Friday of last week, I had the pleasure of attending the Blyth gallery for the opening of a joint exhibition between Leonardo Fine Arts and PhotoSoc, titled ‘Confused Nursery’.
The space is a time machine that will take you back to days you hardly remember and juvenile feelings that you forgot existed (remember feelings?). An eclectic array of children’s toys, many of which you’ll recall fondly, is on display. And although ‘display’ is ostensibly the right word, many of the items in the space are not just meant to be looked at, but to be picked up and played with, enjoyed in precisely the way they were originally intended. There’s no ironic element intended; this exhibition is to be enjoyed simply and sincerely. There is a cardboard box tunnel/fort, but not just any; the epic kind that your six-year-old self would have dreamed of building. There’s a ball pit, and a gigantic crayon doodle on the floor. Slightly disjointed with the rest of the display, but nonetheless effective, is a collection of hanging guns, crafted from plastic bottles and other domestic items. Their silhouettes are cast on the wall opposite, creating an interesting illusion. Smattering the walls is a selection of tasteful, and sometimes thought-provoking, imagery contributed by PhotoSoc.
I heard one guy announce that he didn’t ‘get it’, which highlighted for me the fact that this is not the form of art you will find in the Tate or Tate Modern, for example: unlike other exhibitions, that try their hardest to appear proper and fit expectations, this one isn’t trying to imitate the archetypal Art Gallery. This is its greatest strength. It’s not about standing for ten minutes, reverent and solemn, while you try and unravel some impenetrable monstrosity made by an artist who cares more about being avant-garde than making something you’ll be able to appreciate. In fact, reverent and solemn are two words that have nothing to do with this exhibition. The joy that it contains is immediately apparent, and there is no need to think too hard about what any deeper, darker meaning could be.
More interesting than the exhibition in and of itself was how it came alive on the opening night: wine and snacks were laid out, which for a typical Blyth exhibition is intended to provide a sense of sophistication and decorum. But the exciting atmosphere of the room swiftly did away with formality, and within minutes shoes came off and people could be seen crawling like toddlers as they disappeared and emerged at various points in the tunnel. People sat on the floor, playing with Lego and assembling marble-runs, and dived into hauntingly epic novels such as ‘Elmer the Elephant’. The assigned floor space was doodled upon with great velocity and abandon. There was face painting. No one appeared to embody the spirit of the exhibition as much as LeoSoc committee member Jack Campbell, who, wearing an animal onesie, juice box in one hand, crayon in the other – but somehow with dignity – strolled around the place, just enjoying the whole thing.

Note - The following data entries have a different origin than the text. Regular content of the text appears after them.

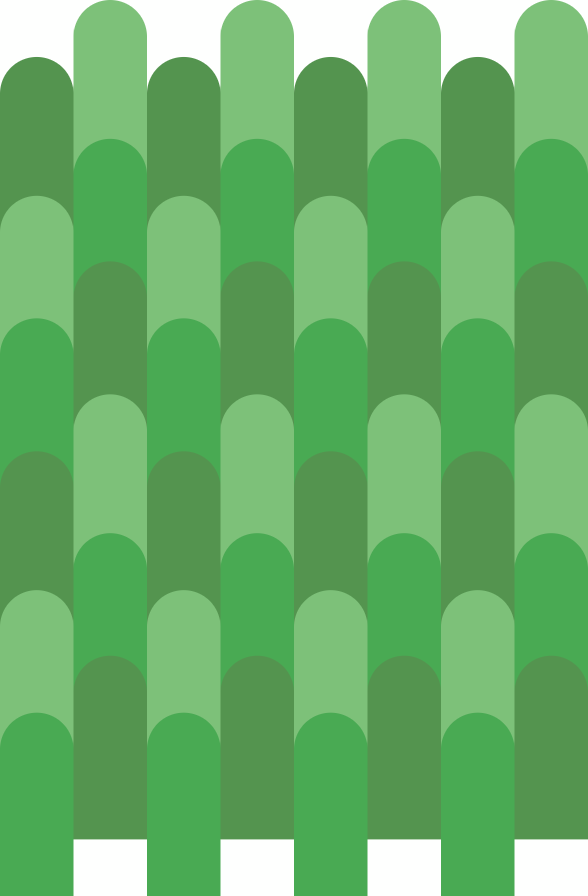
A WebGL 2 fragment shader for this pattern:

```glsl
#version 300 es
precision highp float;
// Eight columns of overlapping round-topped scales in three greens on white.
// Each column stacks six scales from the top down, later ones in front;
// alternate columns hang lower and start on a different green.

uniform vec2 u_resolution;
out vec4 fragColor;

const vec3 PAPER = vec3(0.995, 1.0, 0.995);

vec3 scaleGreen(int i) {
    return i == 0 ? vec3(0.49, 0.755, 0.475)   // light
         : i == 1 ? vec3(0.285, 0.665, 0.325)  // bright
                  : vec3(0.33, 0.58, 0.31);    // dark
}

// Lengths are in column widths; depth is measured down from the top edge.
vec3 columnColor(float column, vec2 p, float pixel) {
    bool lowered = mod(column, 2.0) < 0.5;
    float x = clamp(p.x - column - 0.5, -0.5 + 0.5 * pixel, 0.5 - 0.5 * pixel);
    float depth = p.y - (lowered ? 0.775 : 0.0);
    vec3 color = PAPER;

    for (int k = 0; k < 6; k++) {
        // Three unequal steps make one vertical repeat
        int stepIndex = k % 3;
        float offset = stepIndex == 0 ? 0.0 : stepIndex == 1 ? 1.889 : 3.556;
        float top = offset + 5.365 * float(k / 3);

        // Semicircular cap with a straight body below
        float dist = length(vec2(x, min(depth - top - 0.5, 0.0))) - 0.5;
        float cover = clamp(0.5 - dist / pixel, 0.0, 1.0);
        color = mix(color, scaleGreen((k + (lowered ? 2 : 0)) % 3), cover);
    }

    // Square-cut foot of the column
    return mix(color, PAPER, clamp((depth - 11.42) / pixel + 0.5, 0.0, 1.0));
}

void main() {
    vec2 uv = gl_FragCoord.xy / u_resolution;
    vec2 p = vec2(uv.x, 1.0 - uv.y) * vec2(8.0, 12.19);
    float pixel = 8.0 / u_resolution.x;

    // Blend the two columns that meet at the nearest seam
    float seam = floor(p.x + 0.5);
    vec3 left = columnColor(seam - 1.0, p, pixel);
    vec3 right = columnColor(seam, p, pixel);
    float side = clamp((p.x - seam) / pixel + 0.5, 0.0, 1.0);

    fragColor = vec4(mix(left, right, side), 1.0);
}
```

The evening was punctuated with bursting balloons which, like at a childhood birthday party, are an unavoidable side-effect, one that strangely brought the whole room together for a moment in shocked gasps, while we figured out that none of us had in fact died. It only reinforced the best qualities of this unique exhibition: inclusivity, authenticity, and fun. Those qualities LeoSoc Dev Sec Sophie Inman imbued so effortlessly into this defiantly cheerful installation, behind which she was the creative and organisational driving force.
The ‘Confused Nursery’ runs until 23rd February, free of charge, and is in the Blyth Gallery, level 5 Sherfield building.